I pause and drift back to the inhabitants. It is hard not to.
I was told a skeleton was found just inside a tiny chamber ‘sitting up’. Aubrey Burl’s 1982 Rites of the Gods account seems to confirm this. So there He was in my mind’s eye crammed against the entrance stone trussed in a foetal position; a grown man with a terrible childhood injury to his elbow that would have left him disabled throughout his life and reliant on good will. Perhaps he was the last. Burl’s describes a strangely enthusiastic effort by two chaps named Piggott and Keiller to emulate the situation in the tiny chamber. A replica of the chamber was built and it was found that the stacking of inhabitants' bones further in could only have been achieved by wriggling on the belly amongst them. The bearer of what must have been a Neolithic short straw busied themselves in a macabre tidy up before easing out wormlike and then unceremoniously shoving the latest body into the space; wedging it there with a block stone. Many barrow explorers describe the journey in as one where they find complete skeletons near the entrances through progressive disambulation and finally in the deepest parts sometimes ad hoc and sometimes neatly organised bones. These are often re-categorised so that skulls are together, thigh bones together. Well....I am sure you get my drift. So the bones make their journey to the Underworld under ground and over time and enabled by their pals entering and re-entering to assist in the passage from body to spirit.
Emerging into the sunshine to the South and rewarded by a deer in the distance dashing across the base of Lanhill itself I suddenly come upon the only remaining excavated entrance and a cosy chamber the size of a small double bed.
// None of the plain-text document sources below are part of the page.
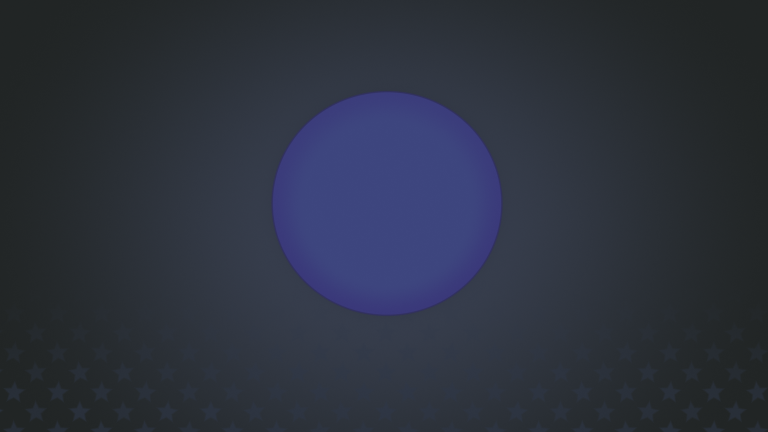
Reproduce this background procedurally as a Shadertoy shader.

```glsl
const vec3 GLOW_COLOR = vec3(0.222, 0.250, 0.315);
const vec3 EDGE_COLOR = vec3(0.130, 0.145, 0.145);
const vec3 STAR_COLOR = vec3(0.180, 0.215, 0.285);
const vec3 DISC_COLOR = vec3(0.240, 0.272, 0.495);
const vec3 DISC_SHADE = vec3(0.225, 0.215, 0.475);
const vec3 RIM_COLOR = vec3(0.185, 0.180, 0.360);

float hash(vec2 p) {
    return fract(sin(dot(p, vec2(12.9898, 78.233))) * 43758.5453);
}

mat2 rotation(float angle) {
    float c = cos(angle), s = sin(angle);
    return mat2(c, -s, s, c);
}

// Signed distance to a five-pointed star with its tip upwards
float starDistance(vec2 p, float outer, float inner) {
    const float HALF_SECTOR = 0.628319;
    float angle = atan(p.x, p.y);
    angle = abs(mod(angle + HALF_SECTOR, 2.0 * HALF_SECTOR) - HALF_SECTOR);
    vec2 q = length(p) * vec2(cos(angle), sin(angle));
    vec2 tip = vec2(outer, 0.0);
    vec2 notch = inner * vec2(cos(HALF_SECTOR), sin(HALF_SECTOR));
    vec2 side = notch - tip;
    vec2 normal = normalize(vec2(side.y, -side.x));
    return dot(q - tip, normal);
}

// Staggered rows of stars, each with a slight tilt and its own strength
float starField(vec2 p, vec2 spacing, float radius, float blur) {
    float row = floor(p.y / spacing.y + 0.5);
    float coverage = 0.0;
    for (int i = -1; i <= 1; i++) {
        float r = row + float(i);
        float shift = 0.5 * mod(r + 1.0, 2.0);
        float column = floor(p.x / spacing.x - shift + 0.5);
        vec2 cell = vec2(column, r);
        vec2 local = p - (cell + vec2(shift, 0.0)) * spacing;
        float tilt = 0.3 * (hash(cell) - 0.5);
        float d = starDistance(rotation(tilt) * local, radius, radius * 0.48);
        float strength = mix(0.75, 1.0, hash(cell + 7.0));
        coverage = max(coverage, strength * smoothstep(blur, -blur, d));
    }
    return coverage;
}

vec3 backdrop(vec2 p, vec2 center) {
    float d = length((p - center) * vec2(1.0, 1.2));
    return mix(GLOW_COLOR, EDGE_COLOR, smoothstep(0.1, 1.0, d));
}

// Shaded disc with a thin dark rim
vec3 drawDisc(vec3 color, vec2 p, vec2 radii, float pixel) {
    float d = (length(p / radii) - 1.0) * radii.y;
    float shade = smoothstep(-0.075, 0.0, d);
    shade *= mix(0.9, 0.6, smoothstep(-radii.y, radii.y, p.y));
    vec3 fill = mix(DISC_COLOR, DISC_SHADE, shade);
    color *= 1.0 - 0.05 * exp(-max(d, 0.0) * 60.0);
    color = mix(color, fill, smoothstep(pixel, -pixel, d));
    float rim = smoothstep(0.0012 + pixel, 0.0, abs(d));
    return mix(color, RIM_COLOR, 0.7 * rim);
}

void mainImage(out vec4 fragColor, in vec2 fragCoord) {
    float pixel = 1.0 / iResolution.y;
    vec2 p = (fragCoord - 0.5 * iResolution.xy) * pixel;
    float height = p.y + 0.5;

    vec3 color = backdrop(p, vec2(0.0, -0.03));

    // Stars fade out towards the middle height
    vec2 starPosition = vec2(p.x - 0.004, height);
    float stars = starField(starPosition, vec2(0.1012, 0.0458), 0.025, 0.003);
    float fade = 1.0 - smoothstep(0.03, 0.36, height);
    color = mix(color, STAR_COLOR, 0.6 * stars * fade);

    color = drawDisc(color, p - vec2(0.007, 0.029), vec2(0.266, 0.259), pixel);

    // Fine dither against banding
    color += (hash(p) - 0.5) / 255.0;
    fragColor = vec4(color, 1.0);
}
```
It seems a little incongruent in it’s preservation but nonetheless gives the barrow a face, a feature, a dank, cool mouth. The stones are wondrous as ancient stones always are.
The part of me seeking this ingress is thrilled but my feet quickly draw me back toward the beech. This phenomenon is familiar to me; that I go somewhere to see a particular aspect and then am unexpectedly distracted and drawn to quite another.
So I traverse the belly and find my home perching beneath the beech again upon the rise of the mound and blending into it and there I stay for perhaps an hour. These places are so much more than seeing sights. They can engage all the senses and most particularly for me a connectio